• Exercise details:
The reply should hold every record, copied exactly, and none of the pictures.

-- Opening Marker --

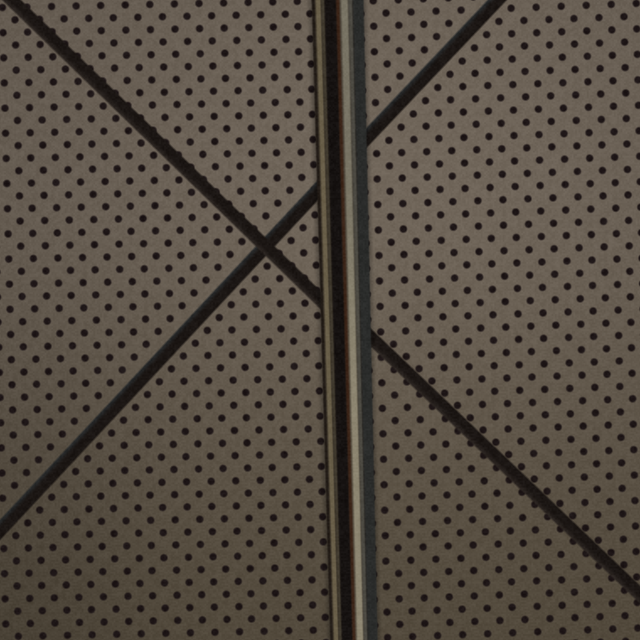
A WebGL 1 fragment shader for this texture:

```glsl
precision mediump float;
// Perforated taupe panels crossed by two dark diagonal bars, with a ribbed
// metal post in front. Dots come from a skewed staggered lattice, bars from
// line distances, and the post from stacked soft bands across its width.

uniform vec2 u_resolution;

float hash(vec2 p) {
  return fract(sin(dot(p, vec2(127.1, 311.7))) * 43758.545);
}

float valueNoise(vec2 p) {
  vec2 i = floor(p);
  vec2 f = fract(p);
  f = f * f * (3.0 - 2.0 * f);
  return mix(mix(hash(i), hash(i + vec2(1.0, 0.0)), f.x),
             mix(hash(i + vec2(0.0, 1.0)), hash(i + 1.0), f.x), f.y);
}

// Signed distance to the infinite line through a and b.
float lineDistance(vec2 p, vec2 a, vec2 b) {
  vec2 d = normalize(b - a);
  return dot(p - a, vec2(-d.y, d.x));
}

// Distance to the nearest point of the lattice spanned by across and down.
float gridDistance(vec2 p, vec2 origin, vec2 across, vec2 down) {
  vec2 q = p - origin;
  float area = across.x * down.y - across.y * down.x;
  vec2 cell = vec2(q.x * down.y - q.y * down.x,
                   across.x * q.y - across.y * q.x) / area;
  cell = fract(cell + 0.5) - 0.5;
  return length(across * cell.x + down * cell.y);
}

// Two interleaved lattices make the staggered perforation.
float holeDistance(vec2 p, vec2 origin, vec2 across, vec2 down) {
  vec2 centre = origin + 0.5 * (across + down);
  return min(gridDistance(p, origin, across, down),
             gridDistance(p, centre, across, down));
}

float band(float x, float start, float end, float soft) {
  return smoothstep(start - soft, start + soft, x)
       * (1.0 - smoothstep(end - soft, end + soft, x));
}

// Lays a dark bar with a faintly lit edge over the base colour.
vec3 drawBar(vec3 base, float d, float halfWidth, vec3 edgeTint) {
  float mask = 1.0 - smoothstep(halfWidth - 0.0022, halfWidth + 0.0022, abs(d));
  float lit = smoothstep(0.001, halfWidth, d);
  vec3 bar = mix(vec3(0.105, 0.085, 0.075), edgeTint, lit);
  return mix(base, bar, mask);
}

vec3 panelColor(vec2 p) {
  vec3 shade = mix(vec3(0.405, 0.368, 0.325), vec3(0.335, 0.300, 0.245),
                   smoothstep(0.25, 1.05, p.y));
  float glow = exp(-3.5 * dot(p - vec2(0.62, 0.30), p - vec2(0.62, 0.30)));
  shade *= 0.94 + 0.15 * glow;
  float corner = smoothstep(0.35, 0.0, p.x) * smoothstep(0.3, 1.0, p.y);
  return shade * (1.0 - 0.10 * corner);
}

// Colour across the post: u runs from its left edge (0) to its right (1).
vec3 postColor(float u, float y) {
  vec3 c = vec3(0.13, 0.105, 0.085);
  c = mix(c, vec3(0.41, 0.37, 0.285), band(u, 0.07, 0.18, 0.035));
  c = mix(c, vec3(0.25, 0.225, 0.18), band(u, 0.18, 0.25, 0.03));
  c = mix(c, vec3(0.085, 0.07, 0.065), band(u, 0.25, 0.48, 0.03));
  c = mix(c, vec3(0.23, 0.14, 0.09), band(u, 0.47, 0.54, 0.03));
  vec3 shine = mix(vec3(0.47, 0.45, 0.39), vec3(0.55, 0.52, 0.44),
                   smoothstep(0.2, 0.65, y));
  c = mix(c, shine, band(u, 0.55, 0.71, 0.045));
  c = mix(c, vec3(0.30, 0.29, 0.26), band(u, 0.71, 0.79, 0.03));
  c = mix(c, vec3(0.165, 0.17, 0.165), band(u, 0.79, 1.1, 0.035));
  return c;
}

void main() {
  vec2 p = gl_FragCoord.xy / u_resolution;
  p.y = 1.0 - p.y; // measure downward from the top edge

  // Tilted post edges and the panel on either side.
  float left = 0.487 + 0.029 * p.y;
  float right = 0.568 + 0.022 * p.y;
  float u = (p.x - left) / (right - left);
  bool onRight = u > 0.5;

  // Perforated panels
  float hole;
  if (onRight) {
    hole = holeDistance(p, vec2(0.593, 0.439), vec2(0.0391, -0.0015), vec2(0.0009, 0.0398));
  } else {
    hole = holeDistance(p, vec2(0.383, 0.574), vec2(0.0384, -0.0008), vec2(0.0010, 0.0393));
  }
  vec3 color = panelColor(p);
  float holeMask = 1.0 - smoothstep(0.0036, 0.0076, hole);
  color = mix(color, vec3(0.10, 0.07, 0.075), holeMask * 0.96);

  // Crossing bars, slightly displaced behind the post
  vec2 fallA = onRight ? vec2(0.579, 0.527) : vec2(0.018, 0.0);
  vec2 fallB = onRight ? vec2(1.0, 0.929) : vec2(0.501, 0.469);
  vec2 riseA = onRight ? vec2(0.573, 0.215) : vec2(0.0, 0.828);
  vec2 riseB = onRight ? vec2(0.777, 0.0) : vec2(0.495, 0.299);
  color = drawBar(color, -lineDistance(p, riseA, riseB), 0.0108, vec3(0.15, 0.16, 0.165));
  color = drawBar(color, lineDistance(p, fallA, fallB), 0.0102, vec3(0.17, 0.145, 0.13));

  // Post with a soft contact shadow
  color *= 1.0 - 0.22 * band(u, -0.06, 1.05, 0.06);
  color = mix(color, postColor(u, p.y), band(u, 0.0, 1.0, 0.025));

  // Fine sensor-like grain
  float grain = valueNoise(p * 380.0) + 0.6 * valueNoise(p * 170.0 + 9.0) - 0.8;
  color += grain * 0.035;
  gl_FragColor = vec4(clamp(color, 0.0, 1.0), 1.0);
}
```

-- Closing Marker --

• Output:
A WebGL 1 fragment shader for this texture:

```glsl
precision mediump float;
// Perforated taupe panels crossed by two dark diagonal bars, with a ribbed
// metal post in front. Dots come from a skewed staggered lattice, bars from
// line distances, and the post from stacked soft bands across its width.

uniform vec2 u_resolution;

float hash(vec2 p) {
  return fract(sin(dot(p, vec2(127.1, 311.7))) * 43758.545);
}

float valueNoise(vec2 p) {
  vec2 i = floor(p);
  vec2 f = fract(p);
  f = f * f * (3.0 - 2.0 * f);
  return mix(mix(hash(i), hash(i + vec2(1.0, 0.0)), f.x),
             mix(hash(i + vec2(0.0, 1.0)), hash(i + 1.0), f.x), f.y);
}

// Signed distance to the infinite line through a and b.
float lineDistance(vec2 p, vec2 a, vec2 b) {
  vec2 d = normalize(b - a);
  return dot(p - a, vec2(-d.y, d.x));
}

// Distance to the nearest point of the lattice spanned by across and down.
float gridDistance(vec2 p, vec2 origin, vec2 across, vec2 down) {
  vec2 q = p - origin;
  float area = across.x * down.y - across.y * down.x;
  vec2 cell = vec2(q.x * down.y - q.y * down.x,
                   across.x * q.y - across.y * q.x) / area;
  cell = fract(cell + 0.5) - 0.5;
  return length(across * cell.x + down * cell.y);
}

// Two interleaved lattices make the staggered perforation.
float holeDistance(vec2 p, vec2 origin, vec2 across, vec2 down) {
  vec2 centre = origin + 0.5 * (across + down);
  return min(gridDistance(p, origin, across, down),
             gridDistance(p, centre, across, down));
}

float band(float x, float start, float end, float soft) {
  return smoothstep(start - soft, start + soft, x)
       * (1.0 - smoothstep(end - soft, end + soft, x));
}

// Lays a dark bar with a faintly lit edge over the base colour.
vec3 drawBar(vec3 base, float d, float halfWidth, vec3 edgeTint) {
  float mask = 1.0 - smoothstep(halfWidth - 0.0022, halfWidth + 0.0022, abs(d));
  float lit = smoothstep(0.001, halfWidth, d);
  vec3 bar = mix(vec3(0.105, 0.085, 0.075), edgeTint, lit);
  return mix(base, bar, mask);
}

vec3 panelColor(vec2 p) {
  vec3 shade = mix(vec3(0.405, 0.368, 0.325), vec3(0.335, 0.300, 0.245),
                   smoothstep(0.25, 1.05, p.y));
  float glow = exp(-3.5 * dot(p - vec2(0.62, 0.30), p - vec2(0.62, 0.30)));
  shade *= 0.94 + 0.15 * glow;
  float corner = smoothstep(0.35, 0.0, p.x) * smoothstep(0.3, 1.0, p.y);
  return shade * (1.0 - 0.10 * corner);
}

// Colour across the post: u runs from its left edge (0) to its right (1).
vec3 postColor(float u, float y) {
  vec3 c = vec3(0.13, 0.105, 0.085);
  c = mix(c, vec3(0.41, 0.37, 0.285), band(u, 0.07, 0.18, 0.035));
  c = mix(c, vec3(0.25, 0.225, 0.18), band(u, 0.18, 0.25, 0.03));
  c = mix(c, vec3(0.085, 0.07, 0.065), band(u, 0.25, 0.48, 0.03));
  c = mix(c, vec3(0.23, 0.14, 0.09), band(u, 0.47, 0.54, 0.03));
  vec3 shine = mix(vec3(0.47, 0.45, 0.39), vec3(0.55, 0.52, 0.44),
                   smoothstep(0.2, 0.65, y));
  c = mix(c, shine, band(u, 0.55, 0.71, 0.045));
  c = mix(c, vec3(0.30, 0.29, 0.26), band(u, 0.71, 0.79, 0.03));
  c = mix(c, vec3(0.165, 0.17, 0.165), band(u, 0.79, 1.1, 0.035));
  return c;
}

void main() {
  vec2 p = gl_FragCoord.xy / u_resolution;
  p.y = 1.0 - p.y; // measure downward from the top edge

  // Tilted post edges and the panel on either side.
  float left = 0.487 + 0.029 * p.y;
  float right = 0.568 + 0.022 * p.y;
  float u = (p.x - left) / (right - left);
  bool onRight = u > 0.5;

  // Perforated panels
  float hole;
  if (onRight) {
    hole = holeDistance(p, vec2(0.593, 0.439), vec2(0.0391, -0.0015), vec2(0.0009, 0.0398));
  } else {
    hole = holeDistance(p, vec2(0.383, 0.574), vec2(0.0384, -0.0008), vec2(0.0010, 0.0393));
  }
  vec3 color = panelColor(p);
  float holeMask = 1.0 - smoothstep(0.0036, 0.0076, hole);
  color = mix(color, vec3(0.10, 0.07, 0.075), holeMask * 0.96);

  // Crossing bars, slightly displaced behind the post
  vec2 fallA = onRight ? vec2(0.579, 0.527) : vec2(0.018, 0.0);
  vec2 fallB = onRight ? vec2(1.0, 0.929) : vec2(0.501, 0.469);
  vec2 riseA = onRight ? vec2(0.573, 0.215) : vec2(0.0, 0.828);
  vec2 riseB = onRight ? vec2(0.777, 0.0) : vec2(0.495, 0.299);
  color = drawBar(color, -lineDistance(p, riseA, riseB), 0.0108, vec3(0.15, 0.16, 0.165));
  color = drawBar(color, lineDistance(p, fallA, fallB), 0.0102, vec3(0.17, 0.145, 0.13));

  // Post with a soft contact shadow
  color *= 1.0 - 0.22 * band(u, -0.06, 1.05, 0.06);
  color = mix(color, postColor(u, p.y), band(u, 0.0, 1.0, 0.025));

  // Fine sensor-like grain
  float grain = valueNoise(p * 380.0) + 0.6 * valueNoise(p * 170.0 + 9.0) - 0.8;
  color += grain * 0.035;
  gl_FragColor = vec4(clamp(color, 0.0, 1.0), 1.0);
}
```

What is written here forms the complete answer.